(Stored entries)
************

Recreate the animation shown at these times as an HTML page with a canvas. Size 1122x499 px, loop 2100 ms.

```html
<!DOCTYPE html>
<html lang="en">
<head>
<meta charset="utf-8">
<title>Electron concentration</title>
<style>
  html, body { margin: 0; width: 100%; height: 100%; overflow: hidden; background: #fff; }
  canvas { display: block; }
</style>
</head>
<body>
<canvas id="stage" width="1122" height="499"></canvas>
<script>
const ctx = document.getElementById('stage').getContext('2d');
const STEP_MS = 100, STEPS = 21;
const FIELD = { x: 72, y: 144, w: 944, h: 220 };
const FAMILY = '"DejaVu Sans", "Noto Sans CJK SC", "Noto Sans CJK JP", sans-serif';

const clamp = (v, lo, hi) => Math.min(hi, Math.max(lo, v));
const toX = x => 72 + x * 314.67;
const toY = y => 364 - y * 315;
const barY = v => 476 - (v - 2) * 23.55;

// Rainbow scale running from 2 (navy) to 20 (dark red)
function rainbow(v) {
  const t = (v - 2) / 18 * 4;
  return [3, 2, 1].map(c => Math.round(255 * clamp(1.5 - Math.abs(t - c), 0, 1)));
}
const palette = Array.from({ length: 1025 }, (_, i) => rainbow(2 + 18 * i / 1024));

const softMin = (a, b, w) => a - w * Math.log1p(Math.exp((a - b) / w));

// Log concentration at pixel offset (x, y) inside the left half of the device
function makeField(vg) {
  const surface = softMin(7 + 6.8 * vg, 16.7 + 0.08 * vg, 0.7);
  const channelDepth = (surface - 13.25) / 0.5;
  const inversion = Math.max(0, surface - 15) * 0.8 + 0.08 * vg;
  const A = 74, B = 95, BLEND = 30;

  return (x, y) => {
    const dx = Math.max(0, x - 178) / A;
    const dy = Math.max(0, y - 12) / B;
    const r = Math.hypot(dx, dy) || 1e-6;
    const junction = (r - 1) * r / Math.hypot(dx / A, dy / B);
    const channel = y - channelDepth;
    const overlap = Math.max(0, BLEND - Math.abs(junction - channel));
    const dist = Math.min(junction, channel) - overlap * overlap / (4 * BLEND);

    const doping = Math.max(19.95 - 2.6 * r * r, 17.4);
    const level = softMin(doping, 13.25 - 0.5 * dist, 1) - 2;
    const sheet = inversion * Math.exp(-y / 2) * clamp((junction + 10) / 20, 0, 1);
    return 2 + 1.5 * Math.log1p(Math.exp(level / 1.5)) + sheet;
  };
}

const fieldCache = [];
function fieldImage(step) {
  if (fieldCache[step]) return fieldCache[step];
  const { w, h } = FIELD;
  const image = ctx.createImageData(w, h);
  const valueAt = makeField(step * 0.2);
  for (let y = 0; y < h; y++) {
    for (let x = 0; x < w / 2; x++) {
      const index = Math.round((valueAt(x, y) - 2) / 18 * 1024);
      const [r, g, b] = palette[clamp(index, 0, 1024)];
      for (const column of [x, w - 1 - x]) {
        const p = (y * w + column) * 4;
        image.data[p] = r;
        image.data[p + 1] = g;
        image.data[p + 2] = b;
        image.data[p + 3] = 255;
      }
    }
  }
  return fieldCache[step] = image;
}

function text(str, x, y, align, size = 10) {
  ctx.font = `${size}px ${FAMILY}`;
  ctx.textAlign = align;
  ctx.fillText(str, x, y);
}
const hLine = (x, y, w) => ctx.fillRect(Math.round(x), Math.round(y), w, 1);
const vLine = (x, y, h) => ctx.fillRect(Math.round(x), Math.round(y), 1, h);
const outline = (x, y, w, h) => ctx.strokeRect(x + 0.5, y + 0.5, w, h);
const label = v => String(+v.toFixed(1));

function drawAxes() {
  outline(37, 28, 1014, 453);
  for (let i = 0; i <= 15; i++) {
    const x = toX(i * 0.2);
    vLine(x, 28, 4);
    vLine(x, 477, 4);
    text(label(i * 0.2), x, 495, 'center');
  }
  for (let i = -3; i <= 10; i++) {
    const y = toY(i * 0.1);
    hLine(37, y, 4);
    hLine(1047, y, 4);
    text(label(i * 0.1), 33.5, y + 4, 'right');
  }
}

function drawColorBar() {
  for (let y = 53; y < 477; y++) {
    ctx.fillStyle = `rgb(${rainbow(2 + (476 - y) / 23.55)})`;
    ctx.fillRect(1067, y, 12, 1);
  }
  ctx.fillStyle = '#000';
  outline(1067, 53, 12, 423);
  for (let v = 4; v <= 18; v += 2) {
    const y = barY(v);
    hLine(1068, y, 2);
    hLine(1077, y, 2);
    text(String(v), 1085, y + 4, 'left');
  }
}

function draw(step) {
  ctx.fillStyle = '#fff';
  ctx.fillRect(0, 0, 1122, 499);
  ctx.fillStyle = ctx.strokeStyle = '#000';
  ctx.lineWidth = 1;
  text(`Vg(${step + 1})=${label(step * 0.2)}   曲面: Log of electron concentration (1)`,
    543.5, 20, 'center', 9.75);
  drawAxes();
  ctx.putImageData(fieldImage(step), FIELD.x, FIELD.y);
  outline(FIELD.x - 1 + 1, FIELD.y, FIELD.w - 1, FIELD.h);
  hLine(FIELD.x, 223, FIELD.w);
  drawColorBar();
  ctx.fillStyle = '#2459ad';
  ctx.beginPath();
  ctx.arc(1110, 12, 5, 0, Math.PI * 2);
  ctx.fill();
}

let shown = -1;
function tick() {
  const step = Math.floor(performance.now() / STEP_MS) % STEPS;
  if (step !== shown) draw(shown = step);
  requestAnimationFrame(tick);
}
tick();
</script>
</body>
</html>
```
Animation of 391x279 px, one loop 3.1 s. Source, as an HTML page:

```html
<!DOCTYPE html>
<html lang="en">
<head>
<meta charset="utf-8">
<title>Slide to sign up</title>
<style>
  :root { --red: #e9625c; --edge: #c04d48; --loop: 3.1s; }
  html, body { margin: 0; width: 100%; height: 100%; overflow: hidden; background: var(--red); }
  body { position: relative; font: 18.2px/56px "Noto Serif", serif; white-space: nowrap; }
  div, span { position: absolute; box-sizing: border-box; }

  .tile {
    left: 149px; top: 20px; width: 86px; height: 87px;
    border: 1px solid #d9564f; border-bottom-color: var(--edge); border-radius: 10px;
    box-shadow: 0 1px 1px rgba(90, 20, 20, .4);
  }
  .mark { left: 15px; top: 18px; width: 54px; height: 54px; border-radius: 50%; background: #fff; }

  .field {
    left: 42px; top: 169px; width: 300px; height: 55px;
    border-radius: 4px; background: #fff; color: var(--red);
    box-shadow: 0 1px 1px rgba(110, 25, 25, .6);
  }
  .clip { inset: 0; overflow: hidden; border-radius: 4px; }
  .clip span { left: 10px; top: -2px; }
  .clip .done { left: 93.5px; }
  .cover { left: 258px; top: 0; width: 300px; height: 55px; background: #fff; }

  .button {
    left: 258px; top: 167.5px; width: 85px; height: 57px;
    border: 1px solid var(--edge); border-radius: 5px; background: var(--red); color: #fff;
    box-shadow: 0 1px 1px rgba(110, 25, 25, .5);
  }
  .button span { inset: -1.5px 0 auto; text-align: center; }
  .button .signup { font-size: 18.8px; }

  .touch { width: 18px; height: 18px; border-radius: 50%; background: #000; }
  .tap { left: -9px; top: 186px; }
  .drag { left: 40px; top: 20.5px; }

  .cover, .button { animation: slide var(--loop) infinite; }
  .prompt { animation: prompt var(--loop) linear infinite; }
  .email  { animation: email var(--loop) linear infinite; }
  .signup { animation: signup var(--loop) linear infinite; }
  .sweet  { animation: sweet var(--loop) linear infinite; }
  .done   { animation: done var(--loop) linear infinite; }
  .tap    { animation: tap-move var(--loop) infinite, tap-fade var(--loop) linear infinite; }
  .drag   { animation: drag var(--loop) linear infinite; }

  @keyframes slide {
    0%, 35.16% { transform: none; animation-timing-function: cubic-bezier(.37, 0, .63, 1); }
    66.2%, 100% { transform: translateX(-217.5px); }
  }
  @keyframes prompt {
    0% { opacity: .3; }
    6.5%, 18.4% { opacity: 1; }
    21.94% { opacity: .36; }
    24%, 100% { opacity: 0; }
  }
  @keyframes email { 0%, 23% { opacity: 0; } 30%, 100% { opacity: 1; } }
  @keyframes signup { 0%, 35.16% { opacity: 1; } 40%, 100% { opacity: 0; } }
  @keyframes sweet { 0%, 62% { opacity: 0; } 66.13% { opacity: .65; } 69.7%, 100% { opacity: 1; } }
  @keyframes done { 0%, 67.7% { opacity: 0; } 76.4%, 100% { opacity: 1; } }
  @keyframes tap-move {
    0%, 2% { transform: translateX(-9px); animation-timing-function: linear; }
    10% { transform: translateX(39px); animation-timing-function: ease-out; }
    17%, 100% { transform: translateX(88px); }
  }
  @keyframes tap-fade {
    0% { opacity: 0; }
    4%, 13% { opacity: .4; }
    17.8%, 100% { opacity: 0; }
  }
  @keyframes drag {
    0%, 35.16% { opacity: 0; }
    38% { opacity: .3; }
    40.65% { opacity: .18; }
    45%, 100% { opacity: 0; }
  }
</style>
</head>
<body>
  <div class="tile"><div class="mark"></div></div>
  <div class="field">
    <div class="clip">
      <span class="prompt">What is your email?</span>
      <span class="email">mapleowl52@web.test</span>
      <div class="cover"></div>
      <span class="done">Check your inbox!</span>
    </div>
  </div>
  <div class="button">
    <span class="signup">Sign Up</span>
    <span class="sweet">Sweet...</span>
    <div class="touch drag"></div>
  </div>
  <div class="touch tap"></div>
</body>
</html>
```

************

EXERCISE DESCRIPTION: Reproduce every line of the records containing the string "class".

TASK ANSWER:
  <div class="tile"><div class="mark"></div></div>
  <div class="field">
    <div class="clip">
      <span class="prompt">What is your email?</span>
      <span class="email">mapleowl52@web.test</span>
      <div class="cover"></div>
      <span class="done">Check your inbox!</span>
  <div class="button">
    <span class="signup">Sign Up</span>
    <span class="sweet">Sweet...</span>
    <div class="touch drag"></div>
  <div class="touch tap"></div>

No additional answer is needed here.